A few quotes on the wild ending, as Fresno State scored on a 2-point conversion with two seconds remaining as offensive lineman Devan Cunningham caught a deflection and rumbled into the end zone.

Head coach Ron Zook: "I guess that’s the way the year has gone. That’s probably not a surprise the game went like that."

Illinois guard Jon Asamoah: "This big good-for-nothing I don’t know what. It’s ironic.
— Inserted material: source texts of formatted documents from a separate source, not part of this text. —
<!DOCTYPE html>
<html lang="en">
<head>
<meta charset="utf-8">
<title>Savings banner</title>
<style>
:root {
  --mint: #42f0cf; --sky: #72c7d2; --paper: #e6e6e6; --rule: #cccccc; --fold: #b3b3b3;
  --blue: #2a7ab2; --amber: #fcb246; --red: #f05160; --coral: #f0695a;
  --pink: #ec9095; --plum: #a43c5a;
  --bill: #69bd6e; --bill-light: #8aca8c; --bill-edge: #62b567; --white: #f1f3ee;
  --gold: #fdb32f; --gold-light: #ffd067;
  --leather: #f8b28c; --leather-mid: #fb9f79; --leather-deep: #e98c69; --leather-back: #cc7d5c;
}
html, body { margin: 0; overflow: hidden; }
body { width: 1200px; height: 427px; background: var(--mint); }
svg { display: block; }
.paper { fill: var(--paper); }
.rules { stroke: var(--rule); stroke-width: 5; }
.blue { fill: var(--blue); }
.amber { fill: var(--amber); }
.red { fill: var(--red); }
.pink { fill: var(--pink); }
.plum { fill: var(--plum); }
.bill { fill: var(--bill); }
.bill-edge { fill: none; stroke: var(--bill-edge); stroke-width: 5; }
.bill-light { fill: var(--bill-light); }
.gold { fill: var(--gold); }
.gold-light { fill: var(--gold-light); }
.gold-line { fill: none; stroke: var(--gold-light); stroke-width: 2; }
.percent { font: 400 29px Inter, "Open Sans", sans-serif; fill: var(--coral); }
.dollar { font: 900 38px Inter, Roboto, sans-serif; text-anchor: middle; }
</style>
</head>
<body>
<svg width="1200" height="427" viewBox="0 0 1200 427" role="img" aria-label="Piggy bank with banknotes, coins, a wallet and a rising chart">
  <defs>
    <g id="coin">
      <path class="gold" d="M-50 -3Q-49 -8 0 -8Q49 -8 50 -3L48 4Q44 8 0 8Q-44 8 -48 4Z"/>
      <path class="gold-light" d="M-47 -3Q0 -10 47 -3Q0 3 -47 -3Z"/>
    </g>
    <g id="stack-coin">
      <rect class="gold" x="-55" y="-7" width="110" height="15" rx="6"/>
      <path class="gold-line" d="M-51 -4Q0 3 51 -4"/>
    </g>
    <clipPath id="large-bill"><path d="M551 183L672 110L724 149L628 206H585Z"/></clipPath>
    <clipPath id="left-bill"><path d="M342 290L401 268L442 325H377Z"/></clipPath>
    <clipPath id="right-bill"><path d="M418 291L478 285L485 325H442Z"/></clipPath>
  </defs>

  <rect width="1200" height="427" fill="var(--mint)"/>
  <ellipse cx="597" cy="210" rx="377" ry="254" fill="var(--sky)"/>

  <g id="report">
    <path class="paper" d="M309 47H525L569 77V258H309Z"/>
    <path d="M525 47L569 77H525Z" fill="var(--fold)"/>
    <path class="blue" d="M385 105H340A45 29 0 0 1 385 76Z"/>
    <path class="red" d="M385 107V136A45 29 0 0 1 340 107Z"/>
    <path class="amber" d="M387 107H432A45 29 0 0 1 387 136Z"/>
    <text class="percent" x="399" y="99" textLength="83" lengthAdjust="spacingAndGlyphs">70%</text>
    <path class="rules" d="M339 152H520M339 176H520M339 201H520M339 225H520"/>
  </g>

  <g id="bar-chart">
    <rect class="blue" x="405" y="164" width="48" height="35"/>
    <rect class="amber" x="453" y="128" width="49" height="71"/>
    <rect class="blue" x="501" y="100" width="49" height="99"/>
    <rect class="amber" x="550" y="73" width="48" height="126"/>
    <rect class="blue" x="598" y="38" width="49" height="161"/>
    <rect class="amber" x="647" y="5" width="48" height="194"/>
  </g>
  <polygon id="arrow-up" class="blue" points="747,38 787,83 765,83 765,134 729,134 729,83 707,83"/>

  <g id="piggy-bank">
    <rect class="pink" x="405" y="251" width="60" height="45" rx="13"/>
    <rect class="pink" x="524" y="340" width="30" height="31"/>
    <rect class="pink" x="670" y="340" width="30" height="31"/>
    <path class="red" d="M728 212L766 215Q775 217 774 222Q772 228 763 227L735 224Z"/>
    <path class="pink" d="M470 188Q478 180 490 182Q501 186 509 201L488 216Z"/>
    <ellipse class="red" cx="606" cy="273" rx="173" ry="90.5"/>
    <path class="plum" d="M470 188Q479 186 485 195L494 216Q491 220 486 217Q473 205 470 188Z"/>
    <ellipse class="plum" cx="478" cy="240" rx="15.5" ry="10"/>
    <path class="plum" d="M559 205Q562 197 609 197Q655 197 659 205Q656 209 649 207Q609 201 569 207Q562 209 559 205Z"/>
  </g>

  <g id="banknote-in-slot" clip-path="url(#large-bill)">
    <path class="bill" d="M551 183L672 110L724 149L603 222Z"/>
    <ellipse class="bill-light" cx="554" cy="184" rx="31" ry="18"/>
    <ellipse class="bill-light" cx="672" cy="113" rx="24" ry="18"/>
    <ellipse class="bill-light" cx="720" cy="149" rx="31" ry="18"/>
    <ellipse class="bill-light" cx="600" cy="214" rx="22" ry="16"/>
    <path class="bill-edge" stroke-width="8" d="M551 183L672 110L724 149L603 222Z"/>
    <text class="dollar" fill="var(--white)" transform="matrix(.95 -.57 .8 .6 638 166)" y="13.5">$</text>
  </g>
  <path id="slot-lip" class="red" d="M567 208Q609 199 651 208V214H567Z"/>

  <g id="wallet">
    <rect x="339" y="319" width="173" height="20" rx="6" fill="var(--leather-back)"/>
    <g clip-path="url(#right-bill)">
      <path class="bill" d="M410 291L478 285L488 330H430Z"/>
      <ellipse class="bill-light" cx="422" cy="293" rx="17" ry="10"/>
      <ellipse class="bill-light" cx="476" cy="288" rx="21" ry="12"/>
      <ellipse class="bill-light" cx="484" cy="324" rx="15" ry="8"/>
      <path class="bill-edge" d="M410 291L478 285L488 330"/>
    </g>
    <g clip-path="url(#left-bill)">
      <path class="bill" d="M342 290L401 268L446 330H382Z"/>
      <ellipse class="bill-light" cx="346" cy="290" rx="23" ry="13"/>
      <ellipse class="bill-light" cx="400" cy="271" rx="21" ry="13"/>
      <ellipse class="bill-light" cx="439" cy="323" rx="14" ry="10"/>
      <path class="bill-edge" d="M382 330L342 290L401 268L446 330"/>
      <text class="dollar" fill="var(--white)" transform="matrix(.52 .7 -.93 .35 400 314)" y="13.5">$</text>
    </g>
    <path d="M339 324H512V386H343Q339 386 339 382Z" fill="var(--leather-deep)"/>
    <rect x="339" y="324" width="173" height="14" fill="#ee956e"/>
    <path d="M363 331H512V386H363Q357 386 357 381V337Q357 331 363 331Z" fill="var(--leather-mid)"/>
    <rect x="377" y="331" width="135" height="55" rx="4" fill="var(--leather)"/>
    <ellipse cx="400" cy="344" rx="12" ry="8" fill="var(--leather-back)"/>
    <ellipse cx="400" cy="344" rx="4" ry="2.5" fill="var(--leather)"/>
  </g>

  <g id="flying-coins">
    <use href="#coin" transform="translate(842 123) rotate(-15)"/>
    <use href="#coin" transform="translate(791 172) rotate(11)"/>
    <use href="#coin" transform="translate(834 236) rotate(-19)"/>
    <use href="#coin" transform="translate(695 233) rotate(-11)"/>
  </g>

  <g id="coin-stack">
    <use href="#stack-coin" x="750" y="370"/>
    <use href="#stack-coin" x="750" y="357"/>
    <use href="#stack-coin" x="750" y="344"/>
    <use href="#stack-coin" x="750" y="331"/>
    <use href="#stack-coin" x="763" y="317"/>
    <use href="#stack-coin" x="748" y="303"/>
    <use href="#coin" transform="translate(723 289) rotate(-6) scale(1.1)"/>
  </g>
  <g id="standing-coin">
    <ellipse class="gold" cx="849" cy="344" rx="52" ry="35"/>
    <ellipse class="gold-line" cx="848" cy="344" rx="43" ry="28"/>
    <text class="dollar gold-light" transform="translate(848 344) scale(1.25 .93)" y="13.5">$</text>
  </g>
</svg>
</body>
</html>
When it fell into his hands, this is what happens."

Cunningham: "After I caught the ball I thought to myself, 'Oh man, the end zone is right there.' The [Illinois player] hit me and then Joe [Bernardi] hit me from behind, which made me go forward and I was able to get into the end zone."
I feel sick for Juice Williams. And Arrelious Benn. And Ron Zook.

If there's a more heartbreaking way to lose a football game, please feel free to let me know. Illinois seemingly had a shootout victory in hand, up 52-45 in the closing seconds. But Fresno State reached the end zone on an incredible stretch by wide receiver Jamel Hamler on a 19-yard reception.

Hamler's touchdown set up The Craziest Play of the 2009 Season.

Fresno State head coach Pat Hill went for the 2-point conversion and the win, which didn't surprise me one bit. Illinois got the penetration it wanted and had quarterback Ryan Colburn in its grasp, forcing a desperation throw to Hamler. Illinois couldn't knock down the pass, and it caromed to Devan Cunningham, a 6-6, 350-pound offensive tackle, who rumbled into the end zone to put Fresno State up 53-52.

A replay review upheld the call, though it looked like the ball hit Hamler first, which would have prevented a teammate from advancing it. What a tough blow for Illinois.

The Illini offense really showed up today, especially sophomore running back Mikel Leshoure, who rushed for 184 yards and two touchdowns on only 11 carries. Williams passed for 211 yards and three scores, though he also had two interceptions. Still, Juice deserved to win this game.

Illinois' defense didn't show up when it mattered, and it likely will lead to changes on the staff. Williams is gone, and Benn could join him.

You can't fault the effort from the Illini today. But the results are still ugly: